Leaving our safe flat anchorage, we found the skies quickly darkened and the waves picked up and continued to do so throughout the passage. Wave after wave and gust after gust hit and gave our boat a bit of a battering. We had allowed for 5 knots for the passage but even with three reefs in the main found the gusts took us over 6.
Several waves were big enough to qualify for the exclamation 'Oh sh*t' as they approached the boat. We were very grateful that this was just a 500 mile voyage and retreated to the main cabin to read books.
The calculation for slack water entry through Taputa pass into Rangiroa was complicated by the fact that we were using two Pacific guides and they didn't agree. Goran and Arne (two Swedes we knew from crewing for us through the Panama canal) had recently completed the passage and helpfully told us they came through fine at High Water.
We arrived off Taputa in the dark, so hove to for a couple of hours, still making nearly a knot.
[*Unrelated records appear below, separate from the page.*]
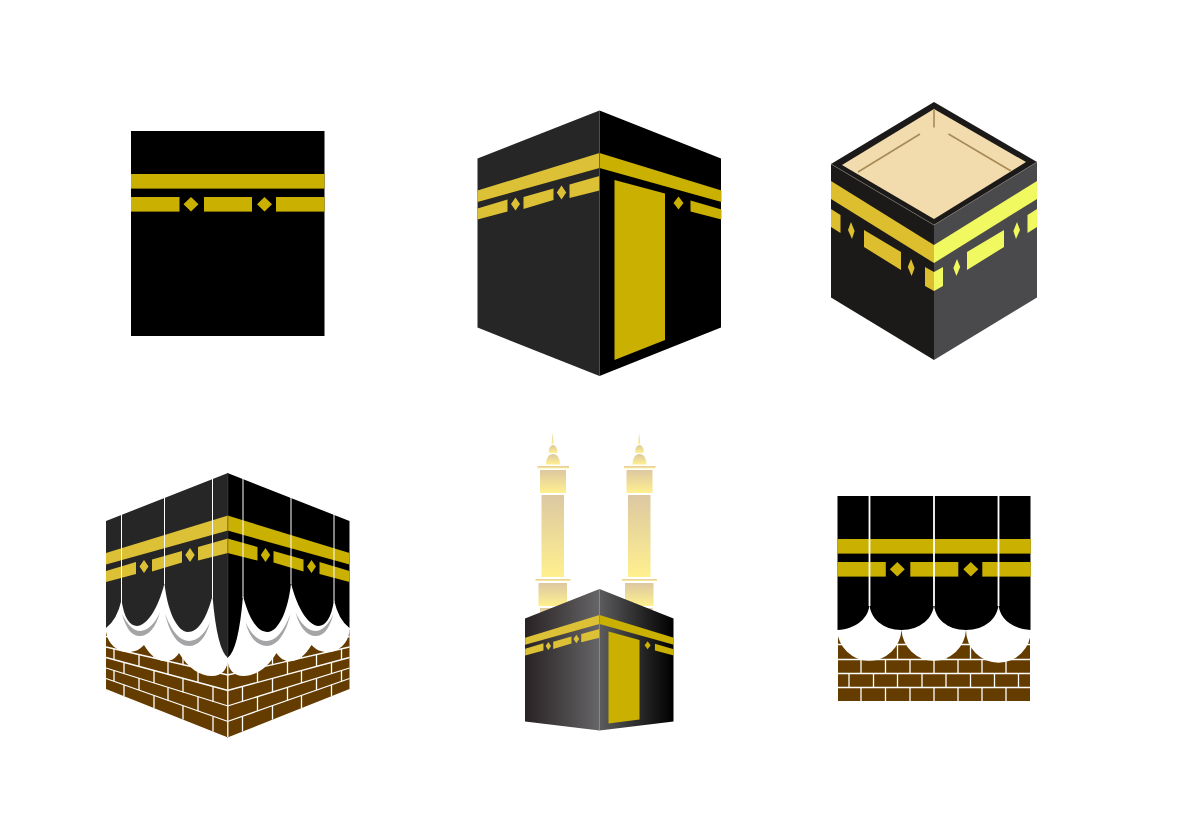
<!DOCTYPE html>
<html lang="en">
<head>
<meta charset="utf-8">
<title>Kaaba icon set</title>
<style>
:root {
  --paper: #fff;
  --black: #000;
  --charcoal: #262626;
  --gold: #cab000;
  --gold-light: #dcc136;
  --gold-warm: #dcbe2e;
  --lemon: #f0f95f;
  --brick: #643c00;
  --sand: #f2dcae;
  --sand-line: #a88a58;
  --ink: #1c1a18;
  --slate: #4a4a4c;
  --shade: #a5a5a8;
}
html, body { margin: 0; width: 1200px; height: 840px; overflow: hidden; background: var(--paper); }
svg { display: block; }
.black { fill: var(--black); }
.charcoal { fill: var(--charcoal); }
.gold { fill: var(--gold); }
.gold-light { fill: var(--gold-light); }
.gold-warm { fill: var(--gold-warm); }
.lemon { fill: var(--lemon); }
.brick { fill: var(--brick); }
.paper { fill: var(--paper); }
.ink { fill: var(--ink); }
.slate { fill: var(--slate); }
.shade { fill: var(--shade); }
.sand { fill: var(--sand); }
.sand-line { fill: none; stroke: var(--sand-line); stroke-width: 1.6; }
.mortar { fill: none; stroke: var(--paper); stroke-width: 1.3; }
.seam { fill: none; stroke: var(--paper); stroke-width: 1; }
.seam-flat { fill: none; stroke: var(--paper); stroke-width: 1.8; }
.edge { stroke: #55514a; stroke-width: .7; }
</style>
</head>
<body>
<svg width="1200" height="840" viewBox="0 0 1200 840" role="img" aria-label="Six icons of the Kaaba">
  <defs>
    <linearGradient id="stone" x1="0" y1="0" x2="0" y2="1">
      <stop offset="0" stop-color="#dcc8a2"/>
      <stop offset="1" stop-color="#fff08e"/>
    </linearGradient>
    <linearGradient id="wall-left">
      <stop offset="0" stop-color="#282223"/>
      <stop offset="1" stop-color="#666567"/>
    </linearGradient>
    <linearGradient id="wall-right">
      <stop offset="0" stop-color="#5c5b5d"/>
      <stop offset="1" stop-color="#000"/>
    </linearGradient>

    <!-- Embroidered belt, front view -->
    <g id="belt-flat">
      <rect x="131" y="174" width="193.5" height="14.6"/>
      <rect x="131" y="197" width="48.5" height="14.6"/>
      <rect x="204" y="197" width="48" height="14.6"/>
      <rect x="276" y="197" width="48.5" height="14.6"/>
      <path d="M191 197l7.5 7.2-7.5 7.2-7.5-7.2zM264.5 197l7.5 7.2-7.5 7.2-7.5-7.2z"/>
    </g>

    <!-- Embroidered belt, corner view, left half; corner at x=0, top at y=0 -->
    <path id="belt-top" d="M-122 80L0 42.5V57.5L-122 91.5z"/>
    <g id="belt-half">
      <use href="#belt-top"/>
      <path d="M-122 98l30-9v12l-30 8zM-76 86.5l30-8.5v11.5l-30 9zM-30 74L0 65.5V80l-30 7.5z"/>
      <path d="M-84 87l4.5 6.5-4.5 6.5-4.5-6.5zM-38 75l4.7 7-4.7 7-4.7-7z"/>
    </g>

    <!-- Belt and door on the right wall, corner view -->
    <g id="belt-door">
      <use href="#belt-top" transform="scale(-1 1)"/>
      <path d="M91 90l31 9v10l-31-8zM79 86l5 6.5-5 6.5-5-6.5z"/>
    </g>

    <!-- Belt on an isometric wall, left side -->
    <g id="belt-iso">
      <path d="M831 181l103 64v18l-103-64z"/>
      <path d="M831 209l9.5 6v18l-9.5-6zM864 230l37 22v18l-37-23zM925 267l9 5v19l-9-5z"/>
      <path d="M851 222l3.6 9-2.6 8-4-9zM911 259l3.6 9-3 8-3.8-9z"/>
    </g>

    <!-- Brick wall, left half -->
    <g id="bricks-half">
      <path class="brick" d="M106 630L228 640V737.5L106 689z"/>
      <path class="mortar" d="M106 678.5L228 721.5M106 668L228 706M106 657.5L228 690.5M106 647L228 675M106 636.5L228 659.5"/>
      <path class="mortar" stroke-dasharray="11.2" d="M124 696V640"/>
      <path class="mortar" stroke-dasharray="12.5" d="M154 708V640"/>
      <path class="mortar" stroke-dasharray="13.6" d="M183 719.6V640"/>
      <path class="mortar" stroke-dasharray="14.9" d="M213 731.5V640"/>
      <path class="mortar" stroke-dasharray="10.8" d="M114 681.2V640"/>
      <path class="mortar" stroke-dasharray="11.9" d="M139 690V640"/>
      <path class="mortar" stroke-dasharray="13" d="M168 700.6V640"/>
      <path class="mortar" stroke-dasharray="14.3" d="M198 711.3V640"/>
    </g>

    <!-- Raised cloth, left half -->
    <path id="lining-half" class="paper" d="M106 560H228V658C228 669 222 676 212 676C200 676 188 668 179 653C171 666 155 664 144 645C139 650 135 652 128 652C117 652 108 644 106 632z"/>
    <g id="folds-half" class="shade">
      <path d="M165 614C172 632 180 641 189 641C198 641 206 632 210 622C206 638 198 646 189 646C178 646 170 634 165 614z"/>
      <path d="M122 614C128 626 134 631 140 631C148 631 156 622 160 612C156 628 148 636 140 636C131 636 126 628 122 614z"/>
    </g>
    <path id="cloth-half" d="M106 521L228 473V658Q217 650 212.500 596C206 620 198 632 188 632C177 632 167 610 164.500 583C158 610 146 626 137 626C130 626 124 618 121.500 600Q117 620 106 628z"/>
    <path id="seams-half" class="seam" d="M121.500 512V602M164.500 494V584M212.500 476V598"/>

    <!-- Minaret -->
    <g id="minaret" fill="url(#stone)">
      <path d="M552.600 433L553.800 444H551.600z"/>
      <path d="M549 453C548 449 550 445.500 553 445C556 445.500 558 449 557 453z"/>
      <path d="M546 464.500C546 458 549 454 553 454C557 454 560 458 560 464.500z"/>
      <rect x="537.5" y="466" width="31.5" height="2.4"/>
      <rect x="540" y="470" width="26" height="23"/>
      <rect x="541.5" y="495" width="22.500" height="82"/>
      <rect x="535.5" y="579" width="35" height="2"/>
      <rect x="538.5" y="583" width="28.500" height="23"/>
      <rect x="540" y="608" width="26" height="10"/>
    </g>
  </defs>

  <g id="kaaba-front">
    <rect class="black" x="131" y="131" width="193.5" height="205"/>
    <use href="#belt-flat" class="gold"/>
  </g>

  <g id="kaaba-corner">
    <polygon class="charcoal" points="477.5,158.5 599.5,110.5 599.5,376 477.5,327.5"/>
    <polygon class="black" points="599.5,110.5 721,158.5 721,327.5 599.5,376"/>
    <g transform="translate(599.5 110.5)">
      <use href="#belt-half" class="gold-light"/>
      <use href="#belt-door" class="gold"/>
    </g>
    <polygon class="gold" points="614.5,180 665,193.500 665,340 614.5,360"/>
    <line class="edge" x1="599.5" y1="111" x2="599.5" y2="376"/>
  </g>

  <g id="kaaba-isometric">
    <polygon class="ink" points="934,102 1037,162 934,225 831,164"/>
    <polygon class="ink" points="831,164 934,225 934,360 831,297.500"/>
    <polygon class="slate" points="1037,162 934,225 934,360 1037,297.500"/>
    <polygon class="sand" points="934,109 1026,162 934,219 842,165"/>
    <path class="sand-line" d="M934 110V127.500M920 134L858 172M948.500 134L1011 171"/>
    <use href="#belt-iso" class="gold-warm"/>
    <use href="#belt-iso" class="lemon" transform="translate(1868 0) scale(-1 1)"/>
    <path fill="none" stroke="#77736c" stroke-width=".7" d="M831 164L934 225L1037 162"/>
  </g>

  <g id="kaaba-raised-cloth">
    <use href="#bricks-half"/>
    <use href="#bricks-half" transform="translate(455.5 0) scale(-1 1)"/>
    <line class="mortar" x1="227.800" y1="655" x2="227.800" y2="737"/>
    <use href="#lining-half"/>
    <use href="#lining-half" transform="translate(455.5 0) scale(-1 1)"/>
    <use href="#folds-half"/>
    <use href="#folds-half" transform="translate(455.5 0) scale(-1 1)"/>
    <use href="#cloth-half" class="charcoal"/>
    <use href="#cloth-half" class="black" transform="translate(455.5 0) scale(-1 1)"/>
    <g transform="translate(228 473)">
      <use href="#belt-half" class="gold-light"/>
      <use href="#belt-half" class="gold" transform="translate(-.5 0) scale(-1 1)"/>
    </g>
    <use href="#seams-half"/>
    <use href="#seams-half" transform="translate(455.5 0) scale(-1 1)"/>
    <line class="edge" x1="227.800" y1="474" x2="227.800" y2="657"/>
  </g>

  <g id="kaaba-minarets">
    <use href="#minaret"/>
    <use href="#minaret" x="86.500"/>
    <polygon fill="url(#wall-left)" points="525,618.500 599.5,589 599.5,730.500 525,721.500"/>
    <polygon fill="url(#wall-right)" points="599.5,589 673.500,618.500 673.500,721.500 599.5,730.500"/>
    <g transform="translate(599.5 589) scale(.609)">
      <use href="#belt-half" class="gold-light"/>
      <use href="#belt-door" class="gold"/>
    </g>
    <polygon class="gold" points="608.500,631.500 639.500,640 639.500,719.500 608.500,723.500"/>
    <line x1="599.5" y1="590" x2="599.5" y2="730" stroke="#8a8888" stroke-width=".7"/>
  </g>

  <g id="kaaba-front-raised-cloth">
    <rect class="brick" x="838" y="630" width="192" height="71"/>
    <path class="mortar" d="M838 644.500H1030M838 659.500H1030M838 673.500H1030M838 687.500H1030"/>
    <path class="mortar" d="M861 687.500V701M885.500 687.500V701M910 687.500V701M958 687.500V701M1006 687.500V701M982 687.500V701M934 687.500V701"/>
    <path class="mortar" d="M849 673.500V687.500M873.500 673.500V687.500M897.500 673.500V687.500M922 673.500V687.500M946 673.500V687.500M970.500 673.500V687.500M994.500 673.500V687.500M1018.500 673.500V687.500"/>
    <path class="mortar" d="M861 659.500V673.500M885.500 659.500V673.500M910 659.500V673.500M934 659.500V673.500M958 659.500V673.500M982 659.500V673.500M1006 659.500V673.500"/>
    <path class="mortar" d="M897.500 644.500V659.500M922 644.500V659.500M946 644.500V659.500M970.500 644.500V659.500"/>
    <path class="paper" d="M837 629H1031V630A32.300 32.500 0 0 1 966 630A32.300 32.500 0 0 1 901.500 630A32.300 32.500 0 0 1 837 630z"/>
    <path class="black" d="M837.500 496H1030.500V630C1012 629 998.500 618 998.500 603C998.500 618 985 630 966 630C947 630 934 618 934 603C934 618 920 630 901.500 630C883 630 869.500 618 869.500 603C869.500 618 856 629 837.500 630z"/>
    <use href="#belt-flat" class="gold" x="706.300" y="365"/>
    <path class="seam-flat" d="M869.500 496V606M934 496V606M998.500 496V606"/>
  </g>
</svg>
</body>
</html>
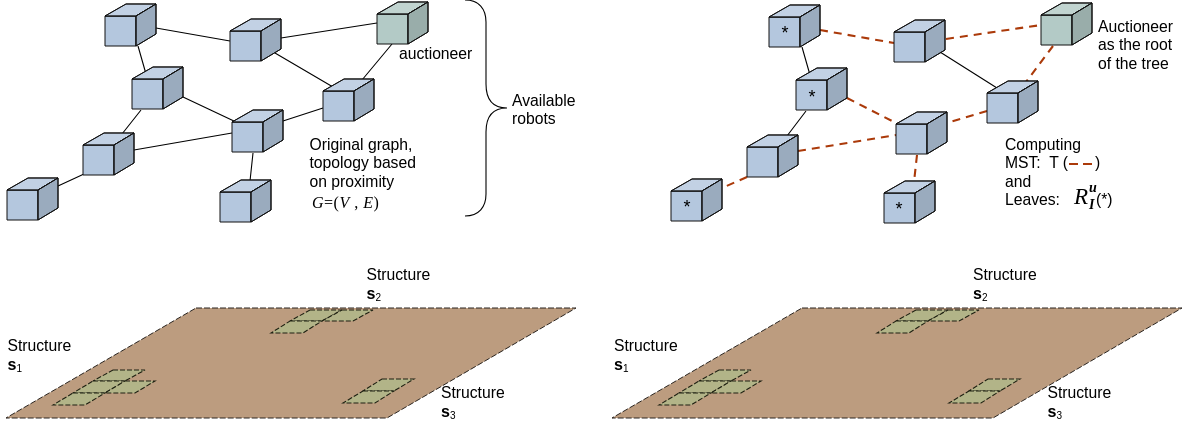
<!DOCTYPE html>
<html lang="en">
<head>
<meta charset="utf-8">
<title>Robot graph and spanning tree</title>
<style>
:root {
  --robot: #b4c7de;
  --auctioneer: #b3cac6;
  --ground: #bc9c7f;
  --tile: #b2b488;
  --tree: #ab3a0a;
  --ink: #000;
}
* { margin: 0; box-sizing: border-box; }
body { width: 1200px; height: 421px; overflow: hidden; background: #fff; }
.diagram { position: relative; width: 1200px; height: 421px; overflow: hidden; color: var(--ink); font: 15.7px/18.3px "Liberation Sans", sans-serif; }
.drawing { position: absolute; inset: 0; display: block; }
.robot { fill: var(--robot); }
.auctioneer { fill: var(--auctioneer); }
.cube { stroke: #111; stroke-width: 1; stroke-linejoin: round; }
.edges { fill: none; stroke: var(--ink); stroke-width: 1.1; }
.tree-edges { fill: none; stroke: var(--tree); stroke-width: 2.1; stroke-dasharray: 8 6; }
.ground { fill: var(--ground); stroke: #2b2520; stroke-width: 1; stroke-dasharray: 6 2; }
.tiles { fill: var(--tile); stroke: #1f2112; stroke-width: 1.1; stroke-dasharray: 5 2; }
.leaf-marks { font: 18px "Liberation Sans", sans-serif; text-anchor: middle; }
.label { position: absolute; white-space: pre; }
.structure { line-height: 19px; }
.structure b { font-size: 16px; }
.structure small { font-size: 10px; position: relative; top: 2px; line-height: 0; }
.math { font-family: "Liberation Serif", serif; font-style: italic; }
.math i { font-style: normal; }
.formula { font-size: 16px; letter-spacing: .5px; }
.big { font-size: 23px; line-height: 28px; }
.script { font-size: 14px; line-height: 16px; font-weight: bold; }
.legend { display: flex; flex-direction: column; }
.legend-line { display: flex; align-items: center; height: 18.3px; }
.legend-line svg { margin: 2px 1px 0; }
</style>
</head>
<body>
<main class="diagram">
  <svg class="drawing" width="1200" height="421" viewBox="0 0 1200 421" aria-hidden="true">
    <defs>
      <g id="cube" class="cube">
        <path d="M0 12H31V42H0Z"/>
        <path d="M0 12L21 0H51L31 12Z"/>
        <path d="M0 12L21 0H51L31 12Z" fill="#fff" fill-opacity=".18"/>
        <path d="M31 12L51 0V30L31 42Z"/>
        <path d="M31 12L51 0V30L31 42Z" fill="#000" fill-opacity=".14"/>
      </g>
      <g id="site">
        <polygon class="ground" points="196,308 576,308 387,418 6,418"/>
        <g class="tiles">
          <polygon points="310,310 342,310 322,321 290,321"/>
          <polygon points="342,310 373,310 353,321 322,321"/>
          <polygon points="290,321 322,321 303,333 271,333"/>
          <polygon points="113,370 145,370 125,381 93,381"/>
          <polygon points="93,381 125,381 105,393 73,393"/>
          <polygon points="125,381 155,381 135,393 105,393"/>
          <polygon points="73,393 105,393 85,405 53,405"/>
          <polygon points="382,379 414,379 394,391 363,391"/>
          <polygon points="363,391 394,391 375,403 343,403"/>
        </g>
      </g>
    </defs>

    <use href="#site"/>
    <use href="#site" x="606"/>

    <g id="proximity-graph">
      <path class="edges" d="M156 28L230 41M281 38L377 23M275 53L333 87M392 44L362 80M323 108L283 121M138 46L146 74M183 97L236 122M141 110L122 134M134 150L232 133M84 174L58 186M253 153L250 181"/>
      <g class="robot">
        <use href="#cube" x="105" y="4"/>
        <use href="#cube" x="230" y="19"/>
        <use href="#cube" x="132" y="67"/>
        <use href="#cube" x="323" y="79"/>
        <use href="#cube" x="232" y="110"/>
        <use href="#cube" x="83" y="133"/>
        <use href="#cube" x="7" y="178"/>
        <use href="#cube" x="220" y="180"/>
      </g>
      <use class="auctioneer" href="#cube" x="377" y="2"/>
      <path class="edges" d="M465 0C479 0 486 9 486 22V84C486 98 492 108 507 108C492 108 486 118 486 132V194C486 207 479 216 465 216"/>
    </g>

    <g id="spanning-tree">
      <path class="edges" d="M940 52L997 88M802 47L810 75M806 111L787 136"/>
      <path class="tree-edges" d="M820 30L894 43M946 39L1041 25M1053 46L1026 82M987 111L947 123M847 98L900 125M798 151L896 135M747 177L722 188M917 155L914 182"/>
      <g class="robot">
        <use href="#cube" x="769" y="5"/>
        <use href="#cube" x="894" y="20"/>
        <use href="#cube" x="796" y="68"/>
        <use href="#cube" x="987" y="81"/>
        <use href="#cube" x="896" y="112"/>
        <use href="#cube" x="747" y="135"/>
        <use href="#cube" x="671" y="179"/>
        <use href="#cube" x="884" y="181"/>
      </g>
      <use class="auctioneer" href="#cube" x="1041" y="3"/>
      <g class="leaf-marks">
        <text x="785" y="39">*</text>
        <text x="812" y="103">*</text>
        <text x="687" y="213">*</text>
        <text x="899" y="215">*</text>
      </g>
    </g>
  </svg>

  <p class="label" style="left:399px;top:45px">auctioneer</p>
  <p class="label" style="left:512px;top:92px">Available
robots</p>
  <p class="label" style="left:309.5px;top:136px">Original graph,
topology based
on proximity</p>
  <p class="label math formula" style="left:312px;top:194px">G<i>=(</i>V<i> , </i>E<i>)</i></p>

  <p class="label structure" style="left:366.5px;top:265px">Structure
<b>s</b><small>2</small></p>
  <p class="label structure" style="left:7.5px;top:336px">Structure
<b>s</b><small>1</small></p>
  <p class="label structure" style="left:441px;top:383px">Structure
<b>s</b><small>3</small></p>

  <p class="label" style="left:1098px;top:18px">Auctioneer
as the root
of the tree</p>
  <div class="label legend" style="left:1005px;top:136px"><p>Computing</p><p class="legend-line">MST:  T (<svg width="25" height="4" viewBox="0 0 25 4" aria-hidden="true"><path d="M0 2H9M14 2H23" stroke="var(--tree)" stroke-width="2"/></svg>)</p><p>and</p><p>Leaves:</p></div>
  <span class="label math big" style="left:1074px;top:183px">R</span>
  <span class="label math script" style="left:1089px;top:180px">u</span>
  <span class="label math script" style="left:1089px;top:197px">I</span>
  <span class="label" style="left:1096px;top:191px">(*)</span>

  <p class="label structure" style="left:973px;top:265px">Structure
<b>s</b><small>2</small></p>
  <p class="label structure" style="left:614px;top:336px">Structure
<b>s</b><small>1</small></p>
  <p class="label structure" style="left:1047.5px;top:383px">Structure
<b>s</b><small>3</small></p>
</main>
</body>
</html>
Unfortunately HW slack would not arrive until late afternoon, so we decided to go for the Low Water instead. This is shown as 3, 4 or 5 hours after moon rise, depending on the guide. Just to really stack everything in our favour, on top of an uncertain slack time, the wrong weather, and rough seas, we approached the pass during a total eclipse.
Our first attempt found the seas to be too dangerous, but 45 minutes later we went for it and in heavy seas lined up the first white transit posts to guide us in. Halfway in the transits change to red/white posts, now behind you, to help you avoid the sandbank and currents inside the entrance. We probably held our breath for most of this passage, which was exhilarating; Murray helmed superbly (Caz wrote this!!) with complete concentration, with Caroline looking astern at the transits for guidance, but having to also look at the 'Oh sh*t' waves catching up with us rapidly.
Dolphins play in this pass every day as they enjoy the waves and currents which provide a natural adventure playground for them.
Yes, this really is the pass into the centre of the atoll, looking out.